We hopped back on the bus, ready to find the Trevi fountain. We should have walked! The bus got stuck in ridiculous traffic and it took us about 45 mins for a 10 minute journey. At least the Fontana di Trevi was easy to find once off the bus, and I was immediately in awe. I looked at husband and said 'I can't believe I'm saying this but I prefer the Trevi to the Sistine Chapel!'. Sacrilege!! I don't know what it was - the sound and look of the cool blue water on a hot day, the size of the thing or the general vibe of the piazza. It was great and revived our spirits immensely.
It was at this point we realised Charlie had done a poo explosion and we started looking for a loo.
McDONALDS IS ALWAYS THE ANSWER. They are everywhere. We found this one within about 50m of the Trevi down a cute alleyway. Tip: Use the disabled loos - they usually have change tables and if not, there is usually enough space to lie the little minx down and change offending nappy. It is also a perfect opportunity for the whole family to relieve themselves ;)
On the way back to the bus, we wandered through a very glam shopping mall with lots of designer shops. I was in heaven. Husband was in hell. Charlie made sure we got out of there really quickly. Apparently children and designer shops do not mix in some people's eyes. I am sure it would be different if we were all dressed head to toe in Gucci for god's sake.
Why do people buy designer crap anyway? Does anyone out there really pay $600 for a cardigan? I'll shut up now, I'm just jealous.

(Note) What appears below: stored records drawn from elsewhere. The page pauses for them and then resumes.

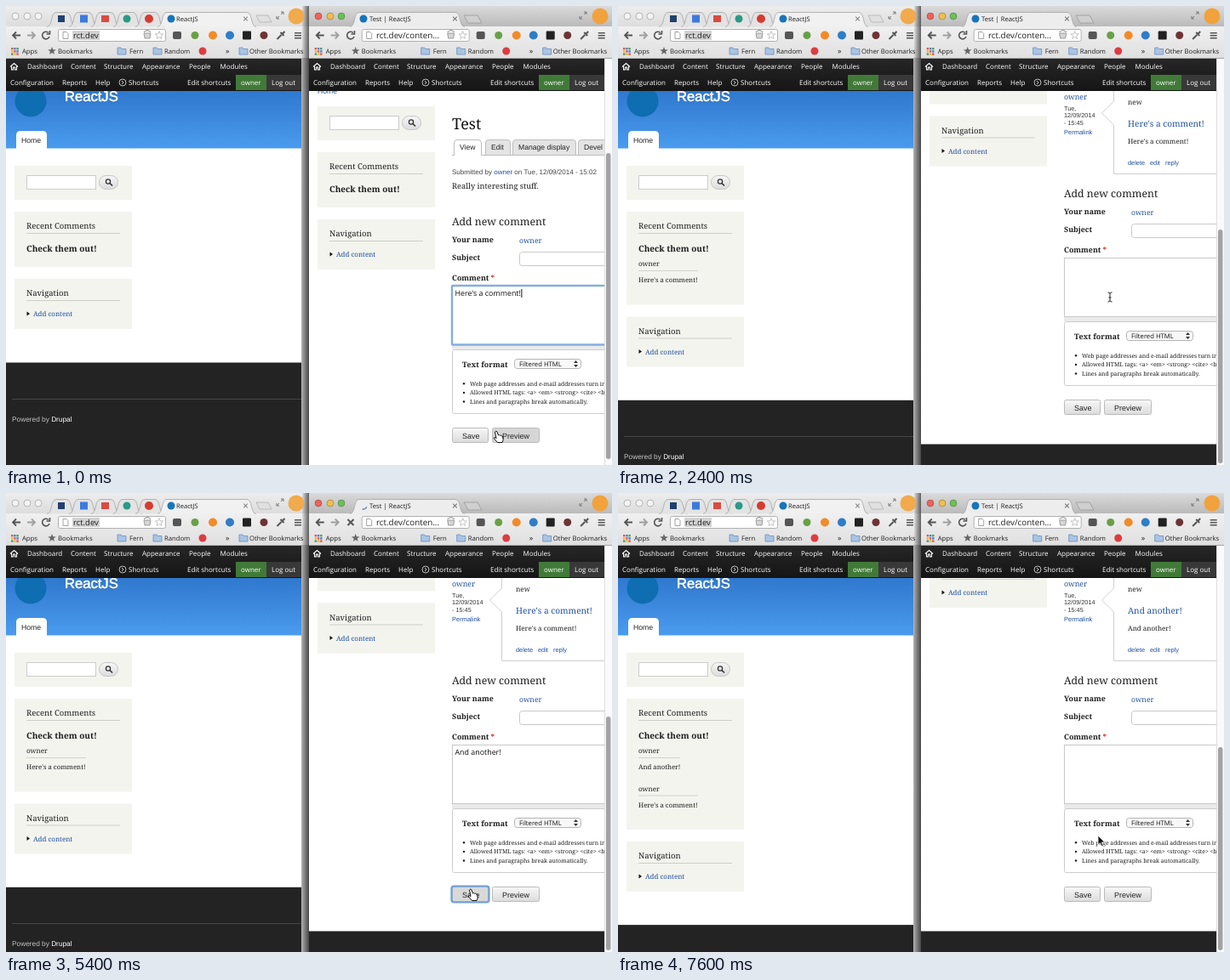
Write an HTML page that moves like this. It is 712 px wide and 540 px high and loops after 7.8 s.

```html
<!DOCTYPE html>
<html lang="en">
<head>
<meta charset="utf-8">
<title>Live comments</title>
<style>
html, body { margin: 0; width: 100%; height: 100%; overflow: hidden; background: #fff; }
svg { display: block; width: 712px; height: 540px; }
text { white-space: pre; text-rendering: geometricPrecision; }
.ui { font-family: "Open Sans", "Noto Sans", sans-serif; }
.sans { font-family: "Liberation Sans", Arial, sans-serif; }
.serif { font-family: "Noto Serif", Georgia, serif; }
</style>
</head>
<body>
<svg id="stage" viewBox="0 0 712 540" xmlns="http://www.w3.org/2000/svg"></svg>
<script>
const LOOP = 7800, STEP = 200;
const USER = 'owner', LINK = '#1f4f9e', INK = '#1e1e1e';
const FIRST = "Here's a comment!", SECOND = 'And another!';
const RIGHT = 356;

const esc = s => s.replace(/&/g, '&amp;').replace(/</g, '&lt;');
const text = (font, x, y, s, size, fill = INK, extra = '') =>
  `<text class="${font}" x="${x}" y="${y}" font-size="${size}" fill="${fill}" ${extra}>${esc(s)}</text>`;
const ui = (...a) => text('ui', ...a);
const sans = (...a) => text('sans', ...a);
const serif = (...a) => text('serif', ...a);
const bold = (x, y, s, size, fill = INK) => serif(x, y, s, size, fill, 'font-weight="700"');
const rect = (x, y, w, h, fill, extra = '') =>
  `<rect x="${x}" y="${y}" width="${w}" height="${h}" fill="${fill}" ${extra}/>`;
const circle = (x, y, r, fill, extra = '') => `<circle cx="${x}" cy="${y}" r="${r}" fill="${fill}" ${extra}/>`;
const path = (d, fill = 'none', stroke = 'none', w = 1, extra = '') =>
  `<path d="${d}" fill="${fill}" stroke="${stroke}" stroke-width="${w}" ${extra}/>`;
const group = (s, x = 0, y = 0, extra = '') => `<g transform="translate(${x} ${y})" ${extra}>${s}</g>`;
const hline = (x, y, w, color = '#cfcfca') => rect(x, y, w, 1, color);
const gradient = (id, a, b, flat) =>
  `<linearGradient id="${id}" x2="${flat ? 1 : 0}" y2="${flat ? 0 : 1}"><stop stop-color="${a}"/><stop offset="1" stop-color="${b}"/></linearGradient>`;
const clip = (id, x, w) => `<clipPath id="${id}">${rect(x, 100, w, 440, '#000')}</clipPath>`;

const defs = `<defs>
  ${gradient('sky', '#2f78ce', '#4a9bee')}${gradient('bar', '#262626', '#151515')}
  ${gradient('button', '#f7f7f7', '#dcdcdc')}${gradient('tool', '#f0f0f0', '#dfdfdf')}
  ${gradient('strip0', '#ededed', '#dcdcdc')}${gradient('strip1', '#dadada', '#b9b9b9')}
  ${gradient('edge', '#0001', '#0009', true)}
  ${clip('leftPage', 0, 347)}${clip('rightPage', 356, 347)}</defs>`;

// ---------- browser frame ----------
const star = (x, y, r, fill, stroke = 'none') => {
  const pts = Array.from({ length: 10 }, (_, i) => {
    const a = Math.PI * (i / 5 - 0.5), q = i % 2 ? r * 0.42 : r;
    return `${(x + q * Math.cos(a)).toFixed(1)} ${(y + q * Math.sin(a)).toFixed(1)}`;
  });
  return path(`M${pts.join('L')}Z`, fill, stroke, 0.8);
};
const folder = (x, y) => path(`M${x - 5} ${y - 4}h4l1 1.5h5v6.5h-10z`, '#a9c4e4', '#6c8fbb', 0.8);
const tabShape = (x, w, fill) =>
  path(`M${x} 24.5C${x + 7} 24 ${x + 4} 7.5 ${x + 11} 7.5H${x + w - 11}C${x + w - 4} 7.5 ${x + w - 7} 24 ${x + w} 24.5`, fill, '#a5a5a5', 0.8);
const cross = (x, y, r, color, w) => path(`M${x - r} ${y - r}l${2 * r} ${2 * r}m0 ${-2 * r}l${-2 * r} ${2 * r}`, 'none', color, w);

function tools() {
  const dark = '#555';
  let s = path('M17 34.5H8m4-4l-4 4l4 4', 'none', dark, 1.8)
    + path('M25 34.5h9m-4-4l4 4l-4 4', 'none', '#a0a0a0', 1.8)
    + rect(61.5, 27.5, 126, 14, '#fff', 'rx="2" stroke="#b0b0b0"')
    + path('M67 30.5h4l2 2v6h-6z', '#fff', '#8b8b8b', 0.8)
    + path('M162 32h8l-1 6h-6z', '#d6d6d6', '#888', 0.8) + path('M162 31c2-3 6-3 8 0', 'none', '#777')
    + star(180, 34.5, 5, '#fff', '#b5b5b5');
  s += rect(196, 30, 10, 9, '#555', 'rx="2"') + circle(222, 34.5, 4.5, '#69a046')
    + circle(243, 34.5, 5, '#f18b28') + circle(263, 34.5, 5, '#2f7dc6')
    + rect(278, 29.5, 10, 10, '#222', 'rx="1"') + circle(303, 34.5, 4.5, '#6d3335')
    + path('M318.5 39l5-5m-1-3l4 4m-2-2l3-3', 'none', dark, 2);
  for (const y of [31, 34, 37]) s += rect(339, y, 8, 1.5, dark);
  const hues = ['#e2574c', '#f3b23c', '#4f9d55', '#4682d8'];
  for (let i = 0; i < 9; i++) s += rect(6 + i % 3 * 3.2, 49 + (i / 3 | 0) * 3.2, 2.4, 2.4, hues[i * 3 % 4]);
  s += ui(19, 56, 'Apps', 7.7) + star(54, 53, 5, '#666') + ui(61, 56, 'Bookmarks', 7.7)
    + folder(136, 53) + ui(145, 56, 'Fern', 7.7) + folder(178, 53) + ui(186, 56, 'Random', 7.7)
    + circle(231, 53, 4.5, '#dd3c40') + ui(258, 56, '»', 9) + folder(279, 53)
    + ui(286, 56, 'Other Bookmarks', 7.7);
  return s;
}

const corner = x => path(`M${x + 1} 10l3-3m-3 0h3v3M${x - 1} 12l-3 3m3 0h-3v-3`, 'none', '#777', 1);
const reload = x => path(`M${x + 3} 31.5a4.3 4.3 0 1 0 1 4.5M${x + 4.5} 29v4h-4`, 'none', '#555', 1.6);

function leftFrame() {
  let s = rect(0, 0, 356, 25, 'url(#strip0)') + rect(0, 24, 356, 38, 'url(#tool)') + hline(0, 61, 356, '#b4b4b4');
  for (const x of [11, 25, 38]) s += circle(x, 12, 4, '#f4f4f4', 'stroke="#b5b5b5"');
  for (let i = 0; i < 5; i++) s += tabShape(48 + i * 26, 34, '#e3e3e3');
  s += rect(61, 11, 8, 8, '#20406f') + rect(87, 10.5, 9, 9, '#3c7ade') + rect(112, 11, 9, 8, '#d84c41')
    + circle(142, 15, 4.5, '#2b9985') + circle(168, 15, 5, '#d63b30')
    + tabShape(178, 116, '#f1f1f1') + circle(194, 15, 4.5, '#1676ba')
    + ui(200, 18, 'ReactJS', 7.6) + cross(281.5, 15, 2.3, '#888', 1.1)
    + path('M294 11h14l4 8h-14z', '#e0e0e0', '#b0b0b0', 0.8)
    + corner(322)
    + tools() + reload(47) + rect(78, 29, 32, 11, '#d2d2d2') + ui(79, 38, 'rct.dev', 9.5);
  return s;
}

function rightFrame() {
  let s = rect(356, 0, 356, 25, 'url(#strip1)') + rect(356, 24, 356, 38, 'url(#tool)') + hline(356, 61, 356, '#a4a4a4');
  [['#f0625a', 367], ['#f2bd4b', 381], ['#6cc057', 394]].forEach(([c, x]) => s += circle(x, 12, 4, c, 'stroke="#0005" stroke-width=".7"'));
  s += tabShape(404, 135, '#ededed') + ui(427, 18, 'Test | ReactJS', 7.7) + cross(527.5, 15, 2.3, '#777', 1.1)
    + path('M538 11h16l5 9h-16z', '#cfcfcf', '#999', 0.8)
    + corner(678) + circle(698, 12, 9.5, '#f1a23c')
    + group(tools(), 356.7) + ui(435, 38, 'rct.dev/conten...', 9.85)
    + `<g id="idle">${circle(420, 15, 4.5, '#1676ba')}${reload(405)}</g>`
    + `<g id="busy">${cross(405, 34.5, 3.5, '#555', 2)}${path('M420 11a4 4 0 0 1 4 4', 'none', '#7186a5', 1.5, 'id="spin"')}</g>`;
  return s;
}

function menu(x) {
  let s = rect(0, 62, 347, 38, 'url(#bar)') + rect(270, 81, 36, 18, '#417a38') + rect(306, 81, 41, 18, '#383838')
    + path('M5 71.5l4.5-4l4.5 4M6.5 71v4h2v-3h2v3h2v-4', 'none', '#fff', 1.1)
    + circle(137, 90, 4, 'none', 'stroke="#bbb"') + path('M136 88l2 2l-2 2', 'none', '#ccc');
  const rows = [
    [74.3, [25, 'Dashboard'], [76, 'Content'], [115, 'Structure'], [160, 'Appearance'], [215, 'People'], [251.5, 'Modules']],
    [93, [5, 'Configuration'], [66, 'Reports'], [105, 'Help'], [144, 'Shortcuts'], [213, 'Edit shortcuts'], [276, USER], [312, 'Log out']]
  ];
  for (const [y, ...items] of rows) for (const [tx, label] of items) s += ui(tx, y, label, 8, '#fff');
  return group(s, x);
}

// ---------- pages ----------
function sidebar(comments) {
  const grow = comments.length * 44.5, paper = '#f3f4ee';
  let s = rect(10, 188, 138, 40, paper) + rect(24.5, 199.5, 81, 16, '#fff', 'stroke="#ccc"')
    + rect(109.5, 199.5, 22, 16, 'url(#button)', 'rx="8" stroke="#c6c6c6"')
    + circle(120, 206.5, 2.6, 'none', 'stroke="#333" stroke-width="1.3"') + path('M122 208.5l3 3', 'none', '#333', 1.6)
    + rect(10, 242, 138, 65 + grow, paper) + serif(24, 262, 'Recent Comments', 9.5) + hline(24, 267, 110)
    + bold(24, 289, 'Check them out!', 10);
  comments.forEach((c, i) => {
    const y = 306 + i * 44.5;
    s += serif(24, y, USER, 8) + hline(24, y + 5, c === FIRST ? 70 : 49, '#d3d3ce') + serif(24, y + 19, c, 7.8);
  });
  const nav = rect(10, 321, 138, 59, paper) + serif(24, 341, 'Navigation', 9.5) + hline(24, 346, 110)
    + path('M24.5 359.5l3.5 2.5l-3.5 2.5z', '#111') + serif(32, 365, 'Add content', 8, LINK);
  return s + group(nav, 0, grow);
}

function leftPage(comments) {
  const y = 419.5 + comments.length * 44.3;
  return sidebar(comments) + rect(0, y, 347, 540, '#232323') + hline(7, Math.round(y + 42.5), 340, '#454545')
    + `<text class="sans" x="7" y="${y + 69.5}" font-size="8.3" fill="#c4c4c4">Powered by <tspan fill="#fff">Drupal</tspan></text>`;
}

const header = rect(0, 100, 347, 67.5, 'url(#sky)') + circle(29, 112, 18.5, '#0f6db2')
  + sans(69, 113, 'ReactJS', 16.6, '#1c4f8d') + sans(69, 112, 'ReactJS', 16.6, '#fff', 'stroke="#fff" stroke-width=".6"')
  + path('M12 168V152q0-5 5-5h26q5 0 5 5v16z', '#fff') + sans(18, 160.5, 'Home', 8.7, '#222');

function article() {
  const tab = (x, w, s, fill = '#e4e4e4') =>
    path(`M${x + 0.5} 175V161q0-3.5 3.5-3.5h${w - 7}q3.5 0 3.5 3.5v14`, fill, '#bdbdbd') + sans(x + 7, 169, s, 8.6, '#222');
  return sans(366, 103, 'Home', 8.6, LINK) + serif(524, 145, 'Test', 18, '#111')
    + hline(524, 175, 180, '#bdbdbd') + tab(563, 29, 'Edit') + tab(595, 74, 'Manage display') + tab(672, 40, 'Devel')
    + tab(526, 32, 'View', '#fff') + rect(527, 174, 31, 2, '#fff')
    + `<text class="sans" x="524" y="198" font-size="8.05" fill="#444">Submitted by <tspan fill="${LINK}">${USER}</tspan> on Tue, 12/09/2014 - 15:02</text>`
    + serif(524, 215, 'Really interesting stuff.', 9.25);
}

function reply(comment) {
  let s = serif(524, 110, USER, 8.8, LINK) + sans(524, 151, 'Permalink', 7.5, LINK);
  ['Tue,', '12/09/2014', '- 15:45'].forEach((line, i) => s += sans(524, 123 + i * 8.3, line, 7.3, '#333'));
  s += path('M582.5 95v17l-14 14l14 14v57.5H712', '#fff', '#cfcfcf')
    + serif(599, 116, 'new', 8.2) + serif(599, 142, comment, 10.1, LINK) + serif(599, 162, comment, 8);
  [[599, 'delete'], [625, 'edit'], [643, 'reply']].forEach(([x, w]) => s += sans(x, 186.5, w, 7.4, LINK));
  return s + rect(356, 515.5, 347, 25, '#232323');
}

function form() {
  const button = (id, x, w, s, tx) =>
    rect(x + 0.5, 496.5, w - 1, 17, 'url(#button)', `id="${id}" rx="2" stroke="#bbb"`) + sans(tx, 508.5, s, 9, '#222');
  let s = serif(524, 258, 'Add new comment', 12.3) + bold(524, 278, 'Your name', 8.9)
    + serif(603, 278.5, USER, 8.6, LINK) + bold(524, 299, 'Subject', 8.8)
    + rect(603.5, 289.5, 120, 16, '#fff', 'rx="3" stroke="#c9c9c9"') + bold(524, 323, 'Comment', 8.9) + bold(569.5, 323, '*', 8.9, '#d22')
    + rect(524, 398, 190, 6, '#eaeaea') + rect(524.5, 404.5, 200, 75, '#fff', 'rx="2" stroke="#ccc"')
    + rect(524.5, 329.5, 200, 69, '#fff', 'stroke="#c8c8c8"')
    + rect(524, 329, 200, 69.5, 'none', 'id="glow" rx="1" stroke="#84aede" stroke-width="2.4"')
    + '<text id="draft" class="ui" x="527.5" y="341" font-size="8.9" fill="#111"></text>' + rect(0, 333, 1, 10, '#111', 'id="caret"')
    + bold(536, 425, 'Text format', 8.9)
    + rect(597.5, 415.5, 78, 11, '#f8f8f8', 'rx="3" stroke="#b4b4b4"') + ui(603, 424, 'Filtered HTML', 7.7, '#111')
    + path('M667 420l2.5-3l2.5 3zM667 422l2.5 3l2.5-3z', '#333');
  ['Web page addresses and e-mail addresses turn into links', 'Allowed HTML tags: <a> <em> <strong> <cite> <blockquote>',
    'Lines and paragraphs break automatically.'].forEach((line, i) => {
    const y = 446.5 + i * 10.6;
    s += circle(538, y - 2.2, 1.2, INK) + serif(545, y, line, 6.8);
  });
  return s + button('save', 524, 43, 'Save', 536) + button('preview', 571, 56, 'Preview', 583)
    + rect(523.5, 495.5, 44, 19, 'none', 'id="ring" rx="3" stroke="#6f9fd8" stroke-width="2.2"');
}

const pointers = {
  arrow: path('M0 0v11l2.6-2.3l1.8 4l1.8-.8l-1.8-3.9h3.5z', '#111', '#fff', 0.8),
  hand: path('M-1.5 1q1.5-2 2.5 0l1.5 4q1-1 2 .3q1-.6 1.7.5q1.3-.2 1.5 1.2l.5 3.5l-1.2 3h-5.5l-4-4.5q-.7-1.5 1-1.4l1.5 1z', '#fff', '#111', 1),
  beam: path('M-2.5-5q2.5 0 2.5 1.5v8q0 1.5-2.5 1.5M2.5-5q-2.5 0-2.5 1.5m0 8q0 1.5 2.5 1.5M-1.5 1h3', 'none', '#111', 0.9)
};

const threads = [[], [FIRST], [SECOND, FIRST]];
const sideShift = [-70, -236, -334];
const views = fn => threads.map(fn).join('');
document.getElementById('stage').innerHTML = defs + rect(0, 0, 712, 540, '#fff')
  + `<g clip-path="url(#leftPage)">${header}${views((c, i) => group(leftPage(c), 0, 0, `id="left${i}"`))}</g>`
  + `<g clip-path="url(#rightPage)">${views((c, i) =>
      `<g id="right${i}">${group(sidebar(c), RIGHT, sideShift[i])}${i ? reply(c[0]) : article()}</g>`)}<g id="form">${form()}</g></g>`
  + menu(0) + menu(RIGHT) + rect(347, 62, 9, 478, '#b0b0b0') + leftFrame()
  + rect(348, 0, 8, 540, 'url(#edge)') + circle(341, 12, 9.5, '#f1aa4c') + rightFrame()
  + rect(703, 62, 9, 478, '#fafafa') + rect(703, 62, 1, 478, '#dedede')
  + rect(705, 0, 5.5, 0, '#a3a3a3', 'id="thumb" rx="2.7"')
  + Object.entries(pointers).map(([k, s]) => `<g id="${k}">${s}</g>`).join('');

// ---------- motion ----------
const $ = id => document.getElementById(id);
const show = (id, on) => { $(id).style.display = on ? '' : 'none'; };
const within = (t, a, b) => t >= a && t < b;

const track = [
  [0, 576, 500, 'hand'], [400, 576, 500, 'hand'], [800, 546, 499, 'hand'], [1200, 546, 499, 'hand'],
  [1400, 560, 430, 'arrow'], [1800, 578, 329, 'arrow'], [2200, 578, 331, 'arrow'], [2400, 578, 342, 'beam'],
  [3000, 578, 342, ''], [4600, 578, 342, 'beam'], [4800, 566, 392, 'arrow'], [5000, 546, 466, 'hand'],
  [5600, 546, 466, 'hand'], [5800, 548, 458, 'arrow'], [6000, 548, 447, 'arrow'], [6600, 550, 440, 'arrow'],
  [7200, 564, 406, 'arrow'], [7600, 564, 403, 'arrow']
];

function pointerAt(t) {
  const i = track.findLastIndex(k => k[0] <= t), a = track[i], b = track[i + 1] || a;
  const p = a === b ? 0 : (t - a[0]) / (b[0] - a[0]);
  return { x: a[1] + (b[1] - a[1]) * p, y: a[2] + (b[2] - a[2]) * p, kind: a[3] };
}

function draftAt(t) {
  if (t < 2400) return FIRST;
  if (t >= 6200) return '';
  const typed = t <= 3600 ? (t - 2800) / 200 : 4 + (t - 3600) / 100;
  return SECOND.slice(0, Math.max(0, Math.floor(typed)));
}

function draw(t) {
  const left = t < 2200 ? 0 : t < 6000 ? 1 : 2;
  const right = t < 2400 ? 0 : t < 6200 ? 1 : 2;
  for (let i = 0; i < 3; i++) { show('left' + i, i === left); show('right' + i, i === right); }
  $('form').setAttribute('transform', `translate(0 ${right ? -33 : 0})`);

  const busy = within(t, 1000, 2200) || within(t, 5200, 6000);
  show('busy', busy);
  show('idle', !busy);
  $('spin').setAttribute('transform', `rotate(${(t - 1800) * 0.45 - 70} 420 15)`);

  const saving = within(t, 1000, 2400) || within(t, 5200, 6200);
  const focus = t < 1000 || within(t, 2800, 5200);
  show('ring', saving);
  show('glow', focus);
  $('save').setAttribute('fill', saving || within(t, 800, 1000) || t === 5000 ? '#d9d9d9' : 'url(#button)');
  $('preview').setAttribute('fill', t < 600 ? '#d6d6d6' : 'url(#button)');

  const draft = draftAt(t);
  $('draft').textContent = draft;
  show('caret', focus && (within(t, 2800, 4600) || t % 1000 < 600));
  $('caret').setAttribute('x', 528 + (draft ? $('draft').getComputedTextLength() : 0));

  const top = [173, 263, 299][right];
  $('thumb').setAttribute('y', top);
  $('thumb').setAttribute('height', (right ? 538 : 533) - top);

  const p = pointerAt(t);
  for (const k in pointers) show(k, k === p.kind);
  if (p.kind) $(p.kind).setAttribute('transform', `translate(${p.x} ${p.y})`);
}

const start = performance.now();
function tick() {
  const t = (performance.now() - start) % LOOP;
  draw(Math.floor(t / STEP) * STEP);
  requestAnimationFrame(tick);
}
tick();
</script>
</body>
</html>
```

After getting off at Termini, we walked around Repubblica looking for somewhere to eat. Most people here don't have dinner until like, 8pm so trying to find somewhere at 6pm was pretty hard. We were STARVING! Finally we found a little pizzeria/ristorante near the station which looked fairly decent. Charlie decided to throw an ultra tantrum so he was strapped into his pram screaming. It was that or have him run out onto busy streets so tough luck, little man.
I swear we had the waiter from hell but apparently it is rather normal to have bad customer service. Considering everybody else but this guy on the trip were awesome, I think he just had issues. We were basically treated like it was a hassle to serve us. In the end, in my inimitable fashion, I simply sat down at a table and *demanded* a menu. I swear he rolled his eyes at me. Was it Charlie, the only child there? Was it just that we were tourists? Bizarre rude behaviour.
After a fairly decent spag bol and margherita and a glass of wine that could not be drunk due to it being disgusting, we went to pay the bill and leave. Suddenly, a black cloud hovered over the area and fork lightning appeared, crashing thunder sounded and the rain fell down. We were in summer clothes. I think I was wearing a little dress and sandals. Oh well at least it was still warmish.
As everyone (except us) panicked, the hawkers changed from selling parasols to selling umbrellas. One guy came up to us like it was the end of the world and pleaded with us to buy an umbrella. Upon refusal by husband, he angrily stated that we would all get sick and end up in hospital. Was that a curse? A threat? Oh well, it made us giggle! I felt like saying, 'Come to Perth in July! This is normal!'.
Back to the apartment and the boys fell asleep while I read an entire book: My Sister's Keeper (I haven't seen the film). Around 3 hours later, I was blubbing in the bathroom so hard I couldn't read the words on the page any longer. Exhausted physically and emotionally, I fell asleep.